The Associated Press has an article entitled “Toll Road An Epic Mess, Donnelly Says”. The operator to whom we leased the Indiana Toll Road for 75 long years has gone bankrupt about 10% of the way through the lease term. One of the selling points, back in 2006, was Gov. Daniels saying “if the leasing consortium goes bankrupt, “the Toll Road reverts back to the state’s control.””
Because this is not, in fact, true, the AP article says that Gov. Daniels “misspoke.” It’s plausible that Gov. Daniels believed that to be true but was wrong. But, even if we give him that benefit of the doubt, I still wouldn’t call that “misspeaking.” He said what he meant to say.
I have not driven the Toll Road in years. (Once again, a big thanks to the motorists of Northern Indiana for subsidizing the roads of southlanders like me. That’s mighty nice of you.) So, not having seen it, I can’t say first hand what it’s condition might be. Political opponents of the toll road deal have an incentive to paint the conditions as a scene out of the Road Warrior, soaked in the urine of hobos.
Sen. Joe Donnelly called the situation “a mess of epic proportions” and has asked the Indiana Finance Authority, which owns the toll road, to ensure that road conditions are safe, toll booths are staffed, and rest plazas and restrooms are clean.
“The people of northern Indiana and the entire state of Indiana deserve better and were promised better,” he said.
Travelers have complained of long waits at toll plazas, bridges that haven’t been repaired in more than a year and rest stops that reek of urine, Donnelly told The Times in Munster.
According to the article, however, the State gets the road back only if the post-bankruptcy, restructured entity defaults on its obligations.

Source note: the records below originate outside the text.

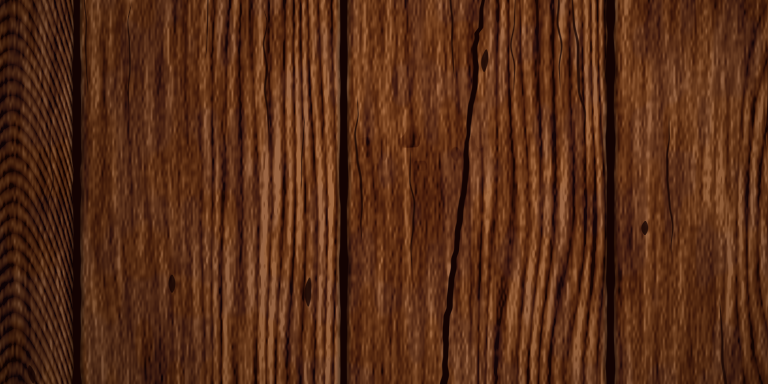
Reproduce this texture procedurally as a Shadertoy shader.

```glsl
// Weathered brown planks standing side by side, with dark gaps and splits.
// Each plank has a ring figure (straight, arched or looped) plus stretched
// fibre noise; the summed height is tinted by a ramp and lit from the side.
#define PLANK_WIDTH 0.695
#define FIRST_GAP 0.2
#define GAP_HALF 0.0105
#define RING_COUNT 21.0
#define RIDGE_DEPTH 0.55
#define FIBRE_DEPTH 0.75
#define PIT_DEPTH 0.28
#define RELIEF 0.65
#define BASE_TONE 0.58
#define CHECK_COUNT 20
#define LIGHT_CENTRE vec2(1.15, 0.62)
#define TAU 6.2831853

float hash(vec2 p) {
    vec3 q = fract(p.xyx * 0.1031);
    q += dot(q, q.yzx + 33.33);
    return fract((q.x + q.y) * q.z);
}

float noise(vec2 p) {
    vec2 i = floor(p), f = fract(p);
    f = f * f * (3.0 - 2.0 * f);
    return mix(mix(hash(i), hash(i + vec2(1, 0)), f.x),
               mix(hash(i + vec2(0, 1)), hash(i + vec2(1, 1)), f.x), f.y);
}

float fbm(vec2 p) {
    float sum = 0.0, amp = 0.55;
    for (int i = 0; i < 3; i++) {
        sum += amp * noise(p);
        p = p * 2.03 + 19.7;
        amp *= 0.52;
    }
    return sum;
}

// Ring phase and ridge strength; q.x runs 0..1 across the plank.
vec2 ringFigure(vec2 q, float plank) {
    float sway = noise(vec2(q.x * 2.5, q.y * 2.2) + plank * 17.0);
    float jitter = noise(vec2(q.x * 9.0, q.y * 0.8 + plank * 31.0));
    if (plank < 0.5) {
        float d = q.x - 0.78 + 0.06 * (sway - 0.5);
        return vec2(24.0 * (q.y + 7.0 * d * d) + 2.0 * sway + jitter, 0.75);
    }
    if (plank > 2.5) {
        float e = length((q - vec2(0.68, 0.4)) / vec2(0.2, 0.58));
        e += 0.16 * (sway - 0.5);
        return vec2(4.5 * e + 0.5 + 0.5 * jitter, mix(0.25, 1.0, smoothstep(1.15, 1.0, e)));
    }
    float ridged = smoothstep(0.45, 0.53, q.x + 0.06 * (sway - 0.5));
    return vec2(RING_COUNT * q.x + 1.6 * sway + 1.8 * jitter, mix(0.28, 1.0, ridged));
}

float woodHeight(vec2 p) {
    float along = (p.x - FIRST_GAP) / PLANK_WIDTH + 1.0;
    float plank = floor(along);
    vec2 q = vec2(fract(along), p.y);
    vec2 rings = ringFigure(q, plank);
    float ridge = pow(0.5 + 0.5 * cos(TAU * rings.x), 0.6);
    float bend = 0.04 * noise(vec2(q.x * 3.0, q.y * 3.0 + plank * 5.0));
    float fibre = fbm(vec2((q.x + bend) * 32.0 + plank * 71.0, q.y * 4.0));
    float pits = noise(vec2(q.x * 125.0 + plank * 43.0, q.y * 62.0));
    return RIDGE_DEPTH * rings.y * (ridge - 0.62)
         + FIBRE_DEPTH * (fibre - 0.5) + PIT_DEPTH * (pits - 0.5);
}

vec3 woodRamp(float t) {
    vec3 c = mix(vec3(0.09, 0.018, 0.008), vec3(0.24, 0.09, 0.035), clamp(t * 4.0, 0.0, 1.0));
    c = mix(c, vec3(0.335, 0.16, 0.06), clamp(t * 4.0 - 1.0, 0.0, 1.0));
    c = mix(c, vec3(0.44, 0.245, 0.115), clamp(t * 4.0 - 2.0, 0.0, 1.0));
    return mix(c, vec3(0.59, 0.38, 0.23), clamp(t * 4.0 - 3.0, 0.0, 1.0));
}

// Darkness of the long slanted split and the scattered small checks and knots.
float cracks(vec2 p, float blur) {
    float wander = 0.018 * (noise(vec2(p.y * 9.0, 3.0)) - 0.5) + 0.006 * noise(vec2(p.y * 40.0, 8.0));
    float splitX = 1.15 + 0.1 * p.y + wander + 0.012 * smoothstep(0.91, 0.93, p.y);
    float halfWidth = mix(0.0065, 0.0035, p.y) + 0.003 * noise(vec2(p.y * 14.0, 1.0));
    float dark = smoothstep(blur, -blur, abs(p.x - splitX) - halfWidth);
    for (int i = 0; i < CHECK_COUNT; i++) {
        float id = float(i);
        bool knot = i % 4 == 0;
        vec2 centre = vec2(2.0 * (id + hash(vec2(id, 2.3))) / float(CHECK_COUNT), hash(vec2(id, 7.9)));
        float size = hash(vec2(id, 13.1));
        float reach = knot ? 0.018 + 0.035 * size : 0.06 + 0.17 * size;
        float thick = knot ? 0.009 : 0.0012 + 0.0025 * size * size;
        vec2 d = p - centre;
        d.x += d.y * 0.16 * (size - 0.5) + 0.014 * (noise(vec2(p.y * 17.0, id)) - 0.5);
        float taper = 1.0 - d.y * d.y / (reach * reach);
        float line = smoothstep(blur, -blur, abs(d.x) - thick * taper);
        dark = max(dark, 0.8 * line * smoothstep(0.0, 0.3, taper));
    }
    return dark;
}

void mainImage(out vec4 fragColor, in vec2 fragCoord) {
    vec2 p = fragCoord / iResolution.y;
    float blur = max(0.0022, 0.7 / iResolution.y);

    // Wood tone: height, side lighting and broad stains
    float height = woodHeight(p);
    float slope = height - woodHeight(p + vec2(-0.004, 0.002));
    float stain = fbm(p * vec2(5.0, 2.5) + 4.0) - 0.5;
    float tone = BASE_TONE + height + RELIEF * slope + 0.35 * stain;
    tone -= 0.12 * step(p.x, FIRST_GAP);

    // Torn fibres in one worn patch
    vec2 patchOffset = (p - vec2(1.08, 0.62)) / vec2(0.15, 0.05);
    float tear = smoothstep(0.6, 0.72, noise(p * vec2(48.0, 30.0)));
    tone -= 0.3 * tear * exp(-dot(patchOffset, patchOffset));

    // Colour under a soft pool of light
    vec3 color = woodRamp(tone);
    color += vec3(-0.012, 0.0, 0.02) * smoothstep(0.45, 0.65, noise(p * vec2(24.0, 9.0)));
    vec2 away = (p - LIGHT_CENTRE) * vec2(0.8, 0.9);
    color *= 1.1 - 0.4 * dot(away, away);

    // Gaps with shaded edges, then cracks
    float across = fract((p.x - FIRST_GAP) / PLANK_WIDTH);
    float edge = min(across, 1.0 - across) * PLANK_WIDTH + 0.005 * (noise(vec2(p.y * 22.0, floor(p.x * 3.0))) - 0.5);
    color *= mix(0.65, 1.0, smoothstep(GAP_HALF, GAP_HALF + 0.014, edge));
    float gap = smoothstep(GAP_HALF + blur, GAP_HALF - blur, edge);
    color = mix(color, vec3(0.075, 0.012, 0.008), max(gap, cracks(p, blur)));
    fragColor = vec4(clamp(color, 0.0, 1.0), 1.0);
}
```
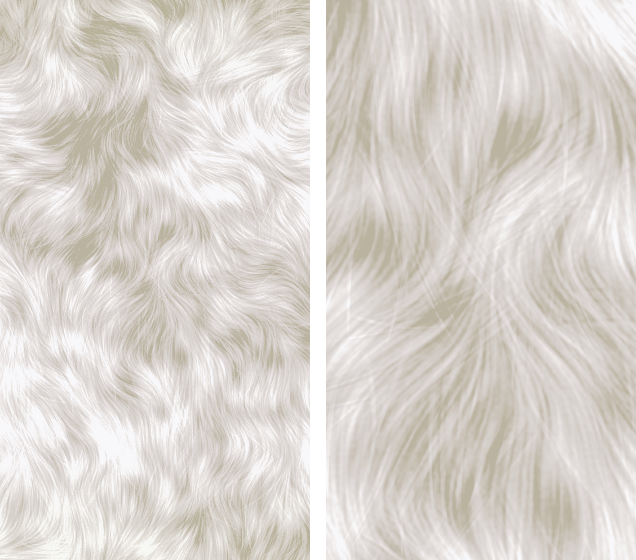
Left, the full canvas; right, a detail of the centre.
Give the GLSL for this texture, as a Shadertoy shader.

```glsl
// Long soft white fur, seen from above.
// Overlapping tapered locks follow a wandering flow field; noise averaged
// along the same flow adds the fine combed hairs, then a ramp colours it.

const float PI = 3.14159;

float hash(vec2 p) {
    vec3 q = fract(vec3(p.xyx) * 0.1031);
    q += dot(q, q.yzx + 33.33);
    return fract((q.x + q.y) * q.z);
}

float noise(vec2 p) {
    vec2 cell = floor(p), f = fract(p);
    f = f * f * (3.0 - 2.0 * f);
    float low = mix(hash(cell), hash(cell + vec2(1, 0)), f.x);
    float high = mix(hash(cell + vec2(0, 1)), hash(cell + vec2(1, 1)), f.x);
    return mix(low, high, f.y);
}

vec2 heading(float angle) {
    return vec2(cos(angle), sin(angle));
}

// Growth direction: mostly downward, wilder towards the top
float flowAngle(vec2 p) {
    float wildness = mix(2.0, 3.4, smoothstep(0.8, 1.6, p.y));
    float sweep = wildness * (noise(p * 2.3 + 41.0) - 0.5);
    float curl = 1.9 * (noise(p * 7.0 + 73.0) - 0.5);
    return -0.5 * PI + 0.6 * (p.x - 0.5) + sweep + curl;
}

// Fine (x), medium (y) and broad (z) noise averaged along the flow through p
vec3 combedHair(vec2 p, float stepLength) {
    vec3 sum = vec3(0.0);
    float total = 0.0;
    for (float side = -1.0; side < 2.0; side += 2.0) {
        vec2 x = p;
        for (int i = 0; i < 16; i++) {
            float weight = 0.5 + 0.5 * cos(PI * float(i) / 16.0);
            sum += weight * vec3(noise(x * 240.0 + 300.0), noise(x * 70.0 + 17.0),
                                 noise(x * 17.0 + 5.0));
            total += weight;
            x += side * stepLength * heading(flowAngle(x));
        }
    }
    return sum / total - 0.5;
}

// One lock around its centre: x = shade, y = coverage
vec2 lock(vec2 q, float angle, vec2 size, float bend, float strands, float seed) {
    vec2 along = heading(angle);
    float u = dot(q, along) / size.x;
    if (abs(u) > 1.0) return vec2(0.0);
    float v = (dot(q, vec2(-along.y, along.x)) - bend * u * u) / size.y;
    float s = v / mix(1.0, 0.35, 0.5 + 0.5 * u);
    if (abs(s) > 1.0) return vec2(0.0);

    float strand = noise(vec2(s * strands, u * 1.5) + seed * 91.0 + 20.0);
    float tip = 0.55 + 0.45 * noise(vec2(s * strands * 0.7 + 50.0, seed * 57.0));
    float cover = smoothstep(-1.0, -0.2, u) * (1.0 - smoothstep(tip - 0.4, tip, u));
    cover *= 1.0 - smoothstep(0.45, 1.0, abs(s));
    float shade = 2.0 * (strand - 0.5) + 0.9 * (u - 0.1) + 1.3 * (seed - 0.5);
    return vec2(shade, cover);
}

// Scattered locks laid from bottom to top, so upper tips cover lower roots
float addLocks(float shade, vec2 p, float cells, vec2 size, float strands,
               float scatter, float lift, float opacity) {
    vec2 g = p * cells;
    for (int j = -2; j <= 2; j++) {
        for (int i = -2; i <= 2; i++) {
            vec2 id = floor(g) + vec2(i, j);
            vec2 key = id + cells * 7.0;
            float seed = hash(key);
            vec2 centre = id + vec2(hash(key + 131.0), hash(key + 257.0));
            vec2 q = g - centre;
            if (dot(q, q) > 4.0) continue;
            float angle = flowAngle(centre / cells) + scatter * (hash(key + 389.0) - 0.5);
            float bend = 0.9 * (hash(key + 467.0) - 0.5);
            vec2 hair = lock(q, angle, size, bend, strands, seed);
            shade = mix(shade, hair.x + lift, hair.y * opacity);
        }
    }
    return shade;
}

// Warm shadow to clean white, level from 0 to 5, running on a little past both
vec3 furColour(float level) {
    const vec3 ramp[6] = vec3[6](
        vec3(0.76, 0.73, 0.67), vec3(0.81, 0.78, 0.75), vec3(0.84, 0.82, 0.80),
        vec3(0.87, 0.85, 0.84), vec3(0.91, 0.89, 0.88), vec3(0.95, 0.94, 0.94));
    level = clamp(level, -0.6, 5.6);
    int i = int(clamp(level, 0.0, 4.0));
    return mix(ramp[i], ramp[i + 1], level - float(i));
}

void mainImage(out vec4 fragColor, in vec2 fragCoord) {
    vec2 p = fragCoord / iResolution.x;
    float height = fragCoord.y / iResolution.y;

    // Locks from broad to narrow, then thin stray hairs
    float shade = addLocks(-0.3, p, 6.0, vec2(1.5, 0.55), 18.0, 0.6, 0.0, 0.8);
    shade = addLocks(shade, p, 11.0, vec2(1.6, 0.45), 9.0, 0.9, 0.0, 0.6);
    shade = addLocks(shade, p, 17.0, vec2(1.6, 0.08), 1.0, 1.3, 0.7, 0.45);

    // Combed hairs, then broad mounds and hollows
    vec3 combed = combedHair(p, 0.0035);
    shade += dot(combed, vec3(7.0, 2.5, 3.6));
    shade += 2.6 * (noise(p * 2.7 + 11.0) - 0.5);
    shade += 1.6 * (noise(p * 6.0 + 29.0) - 0.5);

    // Slightly yellower towards the ends
    float ends = smoothstep(0.3, 0.5, abs(height - 0.5));
    vec3 colour = furColour(2.95 + 1.5 * shade) * mix(vec3(1.0), vec3(0.995, 1.0, 0.98), ends);
    fragColor = vec4(colour, 1.0);
}
```
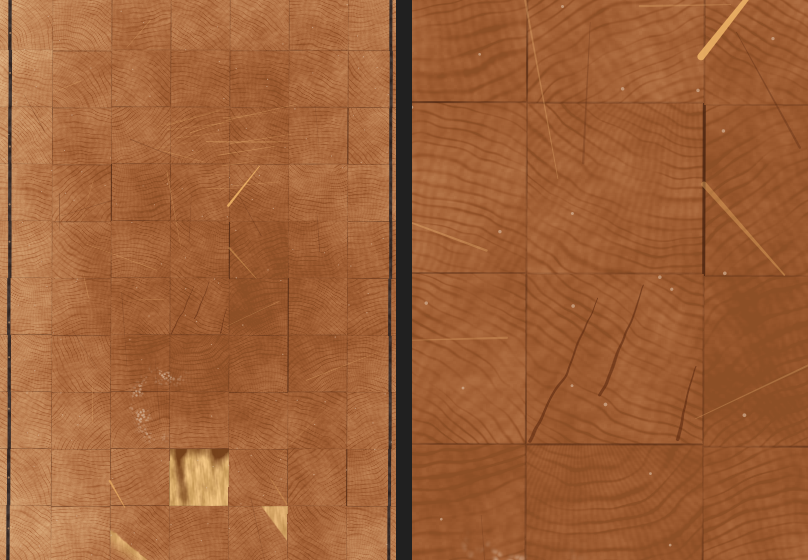
Left: the whole. Right: its middle third, enlarged.
A Shadertoy shader for this texture:

```glsl
float px;

float hash(vec2 p) {
    return fract(sin(dot(p, vec2(127.1, 311.7))) * 43758.5);
}

// Layered sines, roughly -1 to 1
float waves(vec2 p) {
    float sum = 0.0, amp = 0.5;
    for (int i = 0; i < 4; i++) {
        p = mat2(0.8, -0.6, 0.6, 0.8) * p * 1.9 + 1.3;
        sum += amp * sin(p.x + 1.5 * sin(p.y));
        amp *= 0.6;
    }
    return sum;
}

// Cellular noise: distance to the nearest point, and its random id
vec2 cellular(vec2 p) {
    vec2 best = vec2(9.0, 0.0);
    for (int j = -1; j <= 1; j++)
    for (int i = -1; i <= 1; i++) {
        vec2 c = floor(p) + vec2(i, j);
        float d = length(c + vec2(hash(c), hash(c + 51.3)) - p);
        if (d < best.x) best = vec2(d, hash(c + 17.7));
    }
    return best;
}

float cover(float d, float halfWidth) {
    return clamp((halfWidth - d) / px + 0.5, 0.0, 1.0);
}

// Tapered line from a to b
float stroke(vec2 p, vec2 a, vec2 b, float halfWidth) {
    vec2 ab = b - a;
    float h = clamp(dot(p - a, ab) / dot(ab, ab), 0.0, 1.0);
    return cover(length(p - a - ab * h), halfWidth * (1.0 - 0.7 * h));
}

void mainImage(out vec4 fragColor, in vec2 fragCoord) {
    px = 1.0 / iResolution.y;
    vec2 p = fragCoord / iResolution.xy;
    p = vec2(p.x * 0.707, 1.0 - p.y);
    p.x += 0.0035 * p.y;

    // Blocks, with slightly uneven rows
    const vec2 pitch = vec2(0.1055, 0.1017);
    vec2 g = (p - vec2(0.0945, 0.0898)) / pitch;
    g.y += 0.03 * (hash(vec2(floor(g.x), 3.0)) - 0.5);
    vec2 id = floor(g), f = g - id;
    float seed = hash(id);

    // End grain: arcs around a pith outside each block
    float angle = 1.57 + (hash(id + 7.0) - 0.5) * (id.x < 1.0 ? 2.2 : 1.3);
    float side = hash(id + 2.0) < 0.5 ? -1.0 : 1.0;
    vec2 toPith = f - 0.5 - side * (0.9 + 1.6 * hash(id + 9.0)) * vec2(cos(angle), sin(angle));
    float radius = length(toPith) + 0.06 * waves(f * 1.5 + seed * 40.0);
    float ringPhase = radius * (12.0 + 5.0 * seed) + 0.45 * waves(vec2(radius * 5.0, seed * 9.0));
    float ring = pow(0.5 + 0.5 * sin(6.283 * ringPhase), 6.0);
    float rays = sin(atan(toPith.y, toPith.x) * 150.0 + 3.0 * waves(f * 4.0));

    // Tone: dark worn middle, pale edges, cloudy handling marks
    float tone = 0.06 + 1.08 * length((p - vec2(0.43, 0.52)) * vec2(1.4, 0.8));
    tone += 0.11 * (seed - 0.5) + 0.12 * waves(p * 5.0) + 0.1 * waves(f * 2.2 + seed * 20.0);
    tone -= ring * (0.17 + 0.15 * waves(f * 3.0 + seed * 11.0));
    tone += 0.035 * rays + 0.07 * waves(p * vec2(70.0, 150.0)) + 0.05 * (hash(floor(p * 500.0)) - 0.5);
    tone = clamp(tone, 0.0, 1.05);
    vec3 col = mix(vec3(0.55, 0.31, 0.15), vec3(0.86, 0.68, 0.49), pow(vec3(tone), vec3(1.0, 1.35, 1.4)));

    // Pale sapwood: one whole block, one corner, one curved sliver
    vec3 cream = vec3(0.87, 0.69, 0.43) + 0.09 * waves(f * vec2(14.0, 3.0));
    if (id == vec2(2.0, 7.0)) {
        float bend = f.x + 0.05 * sin(f.y * 5.0) + 0.02 * waves(f * 3.0);
        float streak = smoothstep(0.14, 0.0, abs(bend - 0.2)) * (1.0 - 0.6 * f.y);
        streak += smoothstep(0.2, 0.0, abs(bend - 0.85)) * smoothstep(0.5, 0.0, f.y);
        streak += 0.6 * smoothstep(0.22, 0.0, f.y) + 0.15 * waves(f * vec2(9.0, 5.0));
        col = mix(cream, vec3(0.42, 0.21, 0.07), clamp(streak, 0.0, 0.9));
    }
    if (id == vec2(3.0, 8.0))
        col = mix(col, cream, 0.85 * smoothstep(-0.02, 0.02, f.x - 0.56 - 0.72 * f.y));
    if (id == vec2(1.0, 8.0)) {
        float sliver = f.y - 0.42 - 0.95 * f.x + 0.2 * f.x * f.x - 0.04 * waves(f * 3.0);
        col = mix(col, cream, 0.85 * smoothstep(-0.03, 0.02, sliver) * smoothstep(0.4, 0.0, sliver));
    }

    // Hairline seams that fade in and out, a few opened to dark gaps
    vec2 edge = floor(g + 0.5);
    vec2 seam = abs(g - edge) * pitch;
    float open = hash(vec2(edge.x, id.y) + 31.0);
    float fade = 0.75 + 0.5 * waves(p * 22.0);
    float upright = cover(seam.x, 0.0006) * (0.2 + 0.35 * open) * fade;
    upright = max(upright, cover(seam.x, 0.0009) * 0.75 * step(0.93, open));
    float level = cover(seam.y, 0.0006) * (0.15 + 0.45 * hash(vec2(id.x, edge.y) + 5.0)) * fade;
    col = mix(col, vec3(0.26, 0.12, 0.05), clamp(max(upright * step(-0.5, edge.x), level), 0.0, 1.0));

    // Dark inlay strips, stepped at each row and pitted on the left
    float stepX = 0.002 * (hash(vec2(id.y, 8.0)) - 0.5);
    float strip = max(cover(abs(p.x - 0.0185 - stepX), 0.003), cover(abs(p.x - 0.6985 - stepX), 0.0027));
    col = mix(col, vec3(0.21, 0.17, 0.16) + 0.06 * waves(p * 90.0), strip * 0.97);
    vec2 pit = vec2(p.x - 0.0185, (f.y - 0.2 - 0.6 * hash(vec2(id.y, 4.0))) * pitch.y);
    col = mix(col, vec3(0.75, 0.58, 0.42), 0.7 * cover(length(pit), 0.0017));

    // Fine knife scratches, pale above the middle, pale or dark elsewhere
    for (int i = 0; i < 44; i++) {
        vec2 k = vec2(float(i), 1.0);
        vec2 spot = vec2(hash(k), hash(k + 3.0));
        bool cluster = i < 20;
        vec2 a = cluster ? vec2(0.27, 0.21) + spot * vec2(0.16, 0.13) : spot * vec2(0.66, 0.95);
        float turn = cluster ? -0.2 + 0.5 * (hash(k + 6.0) - 0.5) : 6.28 * hash(k + 6.0);
        vec2 b = a + (0.04 + 0.1 * hash(k + 8.0)) * vec2(cos(turn), sin(turn));
        float mark = stroke(p, a, b, 0.0007) * (0.2 + 0.3 * hash(k + 12.0));
        col = mix(col, cluster || i % 2 == 0 ? vec3(0.9, 0.68, 0.43) : vec3(0.36, 0.17, 0.07), mark);
    }

    // Deep gouges and dark cracks
    float gouge = stroke(p, vec2(0.409, 0.367), vec2(0.464, 0.297), 0.0022);
    gouge = max(gouge, 0.45 * stroke(p, vec2(0.411, 0.443), vec2(0.459, 0.497), 0.0016));
    gouge = max(gouge, 0.8 * stroke(p, vec2(0.199, 0.859), vec2(0.226, 0.906), 0.0018));
    gouge = max(gouge, 0.35 * stroke(p, vec2(0.515, 0.9), vec2(0.485, 0.853), 0.0015));
    col = mix(col, vec3(0.93, 0.7, 0.4), gouge * 0.9);
    vec2 q = p + 0.0015 * waves(p * 25.0);
    float crack = stroke(q, vec2(0.308, 0.596), vec2(0.349, 0.512), 0.001);
    crack = max(crack, stroke(q, vec2(0.349, 0.568), vec2(0.375, 0.503), 0.001));
    crack = max(crack, stroke(q, vec2(0.396, 0.595), vec2(0.406, 0.551), 0.001));
    col = mix(col, vec3(0.36, 0.16, 0.06), crack * 0.6);

    // Chalky stain along an arc, and scattered pale specks
    vec2 s = p - vec2(0.305, 0.725);
    float arc = smoothstep(0.024, 0.0, abs(length(s) - 0.058 + 0.008 * waves(p * 30.0)));
    arc *= smoothstep(0.03, -0.02, s.x + 0.3 * s.y);
    float chalk = arc * smoothstep(0.6, 0.1, cellular(p * 170.0).x) * smoothstep(-0.4, 0.5, waves(p * 45.0));
    vec2 speck = cellular(p * 28.0);
    float dust = cover(speck.x / 28.0, 0.0011 * speck.y) * step(0.7, speck.y);
    col = mix(col, vec3(0.86, 0.75, 0.65), max(0.7 * chalk, 0.6 * dust));

    fragColor = vec4(clamp(col, 0.0, 1.0), 1.0);
}
```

My sense (without having read the lease in several years) is that, absent a pretty bright line default, getting the road back for subjective concerns about road conditions would happen only after lengthy, scorched earth litigation.